■ Record excerpts ■
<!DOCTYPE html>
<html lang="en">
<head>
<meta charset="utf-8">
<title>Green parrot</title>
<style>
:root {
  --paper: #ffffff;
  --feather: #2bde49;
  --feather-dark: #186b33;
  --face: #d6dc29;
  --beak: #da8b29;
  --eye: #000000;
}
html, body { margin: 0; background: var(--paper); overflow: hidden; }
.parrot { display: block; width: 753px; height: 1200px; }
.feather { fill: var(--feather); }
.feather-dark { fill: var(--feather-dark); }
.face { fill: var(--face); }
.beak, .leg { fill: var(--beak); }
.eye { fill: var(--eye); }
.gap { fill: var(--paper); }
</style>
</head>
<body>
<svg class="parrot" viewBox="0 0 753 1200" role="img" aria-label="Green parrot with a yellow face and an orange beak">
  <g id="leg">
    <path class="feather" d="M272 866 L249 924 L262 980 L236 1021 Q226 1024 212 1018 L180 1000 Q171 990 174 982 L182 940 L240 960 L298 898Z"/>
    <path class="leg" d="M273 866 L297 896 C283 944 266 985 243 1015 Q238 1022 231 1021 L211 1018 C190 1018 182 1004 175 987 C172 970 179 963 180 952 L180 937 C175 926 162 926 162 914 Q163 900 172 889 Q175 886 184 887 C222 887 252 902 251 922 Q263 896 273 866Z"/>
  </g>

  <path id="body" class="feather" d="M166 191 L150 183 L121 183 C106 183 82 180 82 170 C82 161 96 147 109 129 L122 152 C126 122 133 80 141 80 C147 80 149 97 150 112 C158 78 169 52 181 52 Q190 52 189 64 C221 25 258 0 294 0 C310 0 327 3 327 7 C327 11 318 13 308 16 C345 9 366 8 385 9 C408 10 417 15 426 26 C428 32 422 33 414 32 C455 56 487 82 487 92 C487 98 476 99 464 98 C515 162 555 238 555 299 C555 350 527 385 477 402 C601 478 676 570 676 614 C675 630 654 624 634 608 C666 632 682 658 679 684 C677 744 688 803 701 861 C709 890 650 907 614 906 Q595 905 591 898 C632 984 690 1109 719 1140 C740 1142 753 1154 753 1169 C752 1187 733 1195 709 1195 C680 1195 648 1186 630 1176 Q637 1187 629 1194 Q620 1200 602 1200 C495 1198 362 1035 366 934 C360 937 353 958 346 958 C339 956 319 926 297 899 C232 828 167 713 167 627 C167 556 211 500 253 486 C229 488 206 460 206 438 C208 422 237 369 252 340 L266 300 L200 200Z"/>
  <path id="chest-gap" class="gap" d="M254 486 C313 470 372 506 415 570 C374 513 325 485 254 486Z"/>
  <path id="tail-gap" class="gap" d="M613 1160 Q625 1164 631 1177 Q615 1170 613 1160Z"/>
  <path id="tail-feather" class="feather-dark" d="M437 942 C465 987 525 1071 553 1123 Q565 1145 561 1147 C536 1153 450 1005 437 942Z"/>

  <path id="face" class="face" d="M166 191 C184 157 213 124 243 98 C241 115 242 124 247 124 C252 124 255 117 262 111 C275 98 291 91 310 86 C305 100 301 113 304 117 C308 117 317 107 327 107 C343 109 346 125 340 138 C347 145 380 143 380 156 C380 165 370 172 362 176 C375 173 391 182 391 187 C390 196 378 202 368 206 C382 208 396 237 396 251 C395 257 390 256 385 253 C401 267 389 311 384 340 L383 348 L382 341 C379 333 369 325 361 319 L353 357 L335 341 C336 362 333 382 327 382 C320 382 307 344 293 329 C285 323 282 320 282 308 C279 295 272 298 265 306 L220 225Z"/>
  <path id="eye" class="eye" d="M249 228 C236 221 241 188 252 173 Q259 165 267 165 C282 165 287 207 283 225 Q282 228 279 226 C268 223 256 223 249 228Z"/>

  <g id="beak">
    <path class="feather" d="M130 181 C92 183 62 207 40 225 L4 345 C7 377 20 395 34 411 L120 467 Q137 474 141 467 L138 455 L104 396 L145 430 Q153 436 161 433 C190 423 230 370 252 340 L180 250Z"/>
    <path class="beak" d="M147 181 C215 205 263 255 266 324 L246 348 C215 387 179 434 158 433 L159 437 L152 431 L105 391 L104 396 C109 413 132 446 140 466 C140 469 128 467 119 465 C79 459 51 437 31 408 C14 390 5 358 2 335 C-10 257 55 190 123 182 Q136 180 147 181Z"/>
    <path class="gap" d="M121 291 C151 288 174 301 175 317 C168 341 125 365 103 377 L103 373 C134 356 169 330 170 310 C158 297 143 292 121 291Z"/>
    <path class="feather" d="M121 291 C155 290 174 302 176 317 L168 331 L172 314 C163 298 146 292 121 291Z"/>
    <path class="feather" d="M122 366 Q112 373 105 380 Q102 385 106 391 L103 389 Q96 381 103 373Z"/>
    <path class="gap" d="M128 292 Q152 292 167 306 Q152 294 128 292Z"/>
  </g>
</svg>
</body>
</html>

---

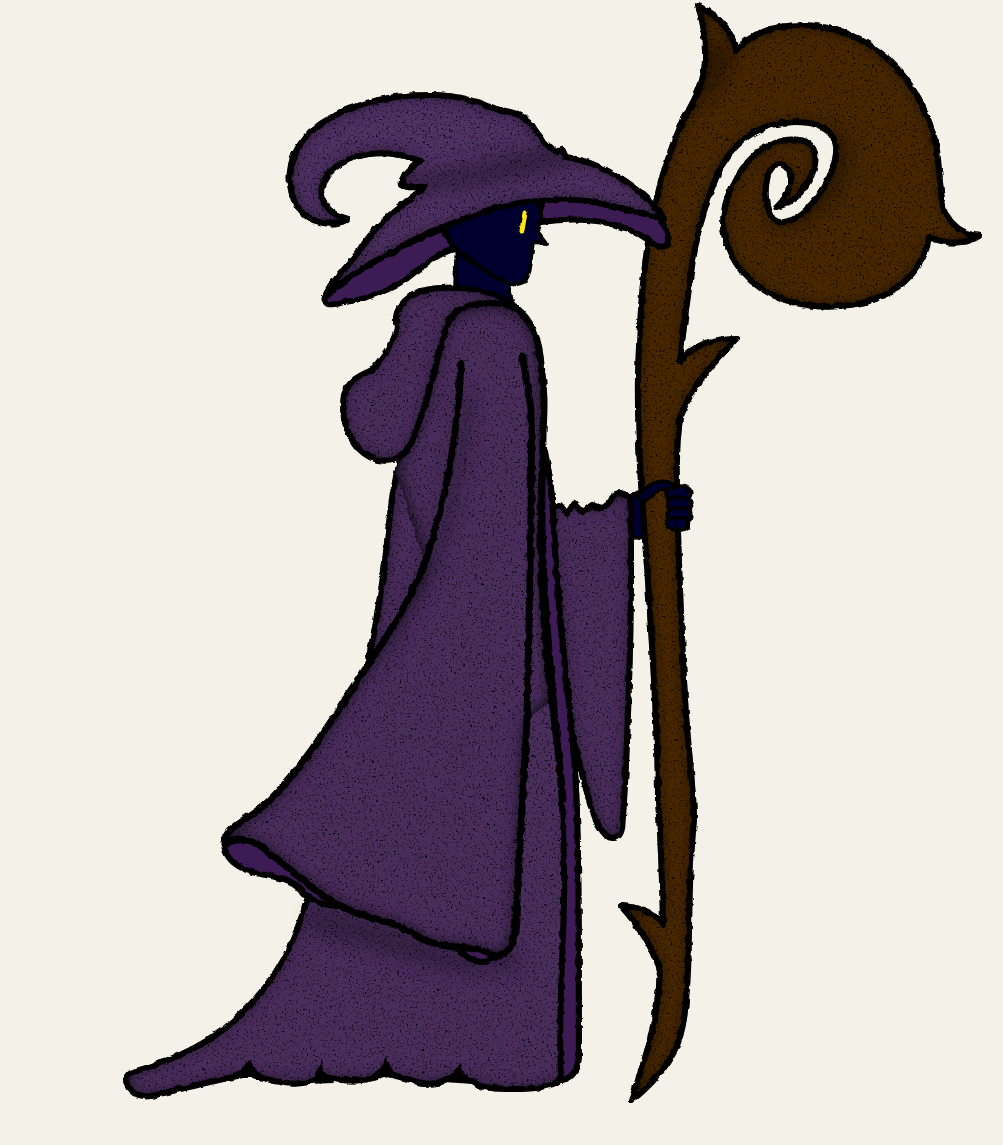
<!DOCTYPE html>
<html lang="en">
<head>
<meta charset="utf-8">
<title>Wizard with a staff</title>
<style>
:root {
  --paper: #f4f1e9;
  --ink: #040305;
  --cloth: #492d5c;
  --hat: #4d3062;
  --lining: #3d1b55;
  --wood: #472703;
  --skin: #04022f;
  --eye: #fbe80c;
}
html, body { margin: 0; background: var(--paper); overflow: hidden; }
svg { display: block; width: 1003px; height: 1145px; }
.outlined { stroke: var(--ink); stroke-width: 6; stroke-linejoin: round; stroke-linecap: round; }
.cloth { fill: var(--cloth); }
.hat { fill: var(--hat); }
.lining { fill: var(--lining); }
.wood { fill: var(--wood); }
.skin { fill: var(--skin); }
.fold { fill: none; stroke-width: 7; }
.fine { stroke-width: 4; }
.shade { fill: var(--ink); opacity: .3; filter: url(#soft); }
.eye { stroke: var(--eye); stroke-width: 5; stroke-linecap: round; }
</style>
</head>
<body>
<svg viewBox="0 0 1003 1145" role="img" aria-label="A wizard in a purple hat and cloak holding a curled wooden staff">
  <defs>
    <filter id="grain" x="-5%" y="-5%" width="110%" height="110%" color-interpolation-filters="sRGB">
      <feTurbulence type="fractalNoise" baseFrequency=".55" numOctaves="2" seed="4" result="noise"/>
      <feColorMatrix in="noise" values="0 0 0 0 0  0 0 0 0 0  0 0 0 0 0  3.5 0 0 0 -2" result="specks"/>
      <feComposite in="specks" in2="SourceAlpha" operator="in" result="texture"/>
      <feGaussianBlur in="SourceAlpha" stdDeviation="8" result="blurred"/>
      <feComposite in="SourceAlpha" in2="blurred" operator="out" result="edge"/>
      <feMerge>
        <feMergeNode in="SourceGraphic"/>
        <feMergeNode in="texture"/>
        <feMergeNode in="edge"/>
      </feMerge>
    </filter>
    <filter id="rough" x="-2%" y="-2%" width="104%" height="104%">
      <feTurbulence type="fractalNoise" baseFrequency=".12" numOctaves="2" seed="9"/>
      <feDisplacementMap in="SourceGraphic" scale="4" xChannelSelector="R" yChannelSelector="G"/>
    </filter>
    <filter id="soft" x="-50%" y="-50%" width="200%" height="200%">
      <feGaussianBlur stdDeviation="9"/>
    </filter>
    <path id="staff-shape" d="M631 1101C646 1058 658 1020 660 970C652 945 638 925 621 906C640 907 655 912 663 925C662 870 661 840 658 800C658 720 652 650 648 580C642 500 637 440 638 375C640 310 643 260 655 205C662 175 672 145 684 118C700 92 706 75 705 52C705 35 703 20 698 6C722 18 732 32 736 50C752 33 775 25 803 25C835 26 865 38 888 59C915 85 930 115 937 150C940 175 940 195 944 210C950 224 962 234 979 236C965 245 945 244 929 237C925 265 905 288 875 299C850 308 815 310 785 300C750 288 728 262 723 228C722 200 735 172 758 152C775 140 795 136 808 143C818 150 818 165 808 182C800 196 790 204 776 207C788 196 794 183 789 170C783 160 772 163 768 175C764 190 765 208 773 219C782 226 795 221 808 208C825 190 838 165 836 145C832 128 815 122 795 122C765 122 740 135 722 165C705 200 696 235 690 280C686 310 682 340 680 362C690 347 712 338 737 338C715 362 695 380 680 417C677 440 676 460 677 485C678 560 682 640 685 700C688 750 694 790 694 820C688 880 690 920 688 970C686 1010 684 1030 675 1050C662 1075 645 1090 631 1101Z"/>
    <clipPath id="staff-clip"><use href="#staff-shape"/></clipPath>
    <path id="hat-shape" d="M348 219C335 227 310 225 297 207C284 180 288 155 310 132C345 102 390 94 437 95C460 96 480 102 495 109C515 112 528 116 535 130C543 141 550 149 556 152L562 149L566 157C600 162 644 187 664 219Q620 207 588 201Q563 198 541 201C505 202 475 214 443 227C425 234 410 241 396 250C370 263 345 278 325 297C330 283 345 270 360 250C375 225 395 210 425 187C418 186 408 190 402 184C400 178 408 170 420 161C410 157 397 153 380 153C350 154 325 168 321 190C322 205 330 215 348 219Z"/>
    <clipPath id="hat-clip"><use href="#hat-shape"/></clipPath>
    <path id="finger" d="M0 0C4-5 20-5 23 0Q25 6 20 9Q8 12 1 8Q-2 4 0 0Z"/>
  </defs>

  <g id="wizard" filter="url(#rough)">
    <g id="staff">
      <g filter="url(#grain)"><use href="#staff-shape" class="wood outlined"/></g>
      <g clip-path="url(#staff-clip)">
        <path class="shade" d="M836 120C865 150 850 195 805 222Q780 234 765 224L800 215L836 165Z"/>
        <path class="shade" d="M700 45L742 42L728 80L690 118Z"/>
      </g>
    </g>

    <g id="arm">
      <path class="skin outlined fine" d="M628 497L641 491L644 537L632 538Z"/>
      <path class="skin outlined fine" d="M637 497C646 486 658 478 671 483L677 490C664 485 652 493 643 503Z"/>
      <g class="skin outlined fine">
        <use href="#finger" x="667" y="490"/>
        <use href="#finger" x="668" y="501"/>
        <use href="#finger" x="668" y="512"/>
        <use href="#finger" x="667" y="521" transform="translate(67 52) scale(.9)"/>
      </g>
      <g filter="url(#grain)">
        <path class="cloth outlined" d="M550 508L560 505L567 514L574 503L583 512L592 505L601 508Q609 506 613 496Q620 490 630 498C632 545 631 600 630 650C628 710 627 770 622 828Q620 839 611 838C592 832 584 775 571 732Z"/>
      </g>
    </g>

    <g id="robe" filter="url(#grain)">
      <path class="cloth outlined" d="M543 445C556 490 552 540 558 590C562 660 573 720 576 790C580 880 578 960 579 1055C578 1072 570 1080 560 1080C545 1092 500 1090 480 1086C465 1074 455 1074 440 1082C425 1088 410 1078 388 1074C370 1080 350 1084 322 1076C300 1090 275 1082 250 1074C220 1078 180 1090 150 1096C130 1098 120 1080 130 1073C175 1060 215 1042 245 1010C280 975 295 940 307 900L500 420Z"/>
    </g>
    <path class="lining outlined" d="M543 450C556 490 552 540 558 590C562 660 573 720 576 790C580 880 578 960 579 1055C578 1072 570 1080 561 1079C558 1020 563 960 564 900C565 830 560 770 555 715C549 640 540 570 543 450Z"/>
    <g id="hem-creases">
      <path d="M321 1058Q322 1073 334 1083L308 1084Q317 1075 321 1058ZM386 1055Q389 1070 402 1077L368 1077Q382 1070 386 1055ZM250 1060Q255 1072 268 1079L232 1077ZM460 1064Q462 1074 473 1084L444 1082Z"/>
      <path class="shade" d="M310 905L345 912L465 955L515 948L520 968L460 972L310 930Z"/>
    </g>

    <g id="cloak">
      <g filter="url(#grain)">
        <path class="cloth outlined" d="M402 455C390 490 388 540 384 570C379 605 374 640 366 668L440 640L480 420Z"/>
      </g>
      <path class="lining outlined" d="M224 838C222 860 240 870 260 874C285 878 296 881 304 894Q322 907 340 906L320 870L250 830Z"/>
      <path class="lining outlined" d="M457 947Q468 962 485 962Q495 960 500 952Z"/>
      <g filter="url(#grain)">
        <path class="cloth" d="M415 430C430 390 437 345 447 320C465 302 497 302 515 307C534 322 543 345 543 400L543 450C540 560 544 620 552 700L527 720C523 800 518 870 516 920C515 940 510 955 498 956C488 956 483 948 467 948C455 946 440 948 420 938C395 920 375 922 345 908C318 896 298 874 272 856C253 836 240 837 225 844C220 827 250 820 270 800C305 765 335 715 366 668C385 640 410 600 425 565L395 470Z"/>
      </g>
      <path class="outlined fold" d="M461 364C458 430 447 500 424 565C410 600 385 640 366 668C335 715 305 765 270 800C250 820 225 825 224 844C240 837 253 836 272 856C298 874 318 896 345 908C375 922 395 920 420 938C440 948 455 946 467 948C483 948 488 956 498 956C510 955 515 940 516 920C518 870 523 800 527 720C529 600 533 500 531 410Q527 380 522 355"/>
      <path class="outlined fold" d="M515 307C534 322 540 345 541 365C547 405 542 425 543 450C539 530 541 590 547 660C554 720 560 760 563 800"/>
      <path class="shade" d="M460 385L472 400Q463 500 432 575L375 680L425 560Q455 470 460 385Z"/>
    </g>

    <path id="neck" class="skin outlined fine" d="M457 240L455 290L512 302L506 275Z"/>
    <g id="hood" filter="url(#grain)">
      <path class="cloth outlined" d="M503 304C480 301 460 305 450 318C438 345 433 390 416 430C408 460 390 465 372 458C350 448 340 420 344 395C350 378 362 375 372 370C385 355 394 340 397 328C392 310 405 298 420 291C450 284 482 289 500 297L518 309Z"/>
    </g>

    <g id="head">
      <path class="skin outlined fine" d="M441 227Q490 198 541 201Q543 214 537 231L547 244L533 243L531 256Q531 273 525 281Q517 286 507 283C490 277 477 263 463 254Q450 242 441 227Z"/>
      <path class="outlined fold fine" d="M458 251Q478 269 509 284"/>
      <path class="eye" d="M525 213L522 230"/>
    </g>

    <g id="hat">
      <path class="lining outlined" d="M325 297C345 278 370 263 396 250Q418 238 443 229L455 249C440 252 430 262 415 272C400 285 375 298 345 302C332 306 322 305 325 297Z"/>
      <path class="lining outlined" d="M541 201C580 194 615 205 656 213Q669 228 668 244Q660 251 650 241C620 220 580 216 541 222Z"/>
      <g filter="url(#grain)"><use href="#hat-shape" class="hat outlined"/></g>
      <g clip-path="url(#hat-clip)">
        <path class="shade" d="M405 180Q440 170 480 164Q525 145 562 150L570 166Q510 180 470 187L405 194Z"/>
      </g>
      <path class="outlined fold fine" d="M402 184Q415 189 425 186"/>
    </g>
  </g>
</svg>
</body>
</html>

■ Work item ■
Report the number of lines in the listing above that hold the word "finger", and give no other text.

■ Exercise result ■
5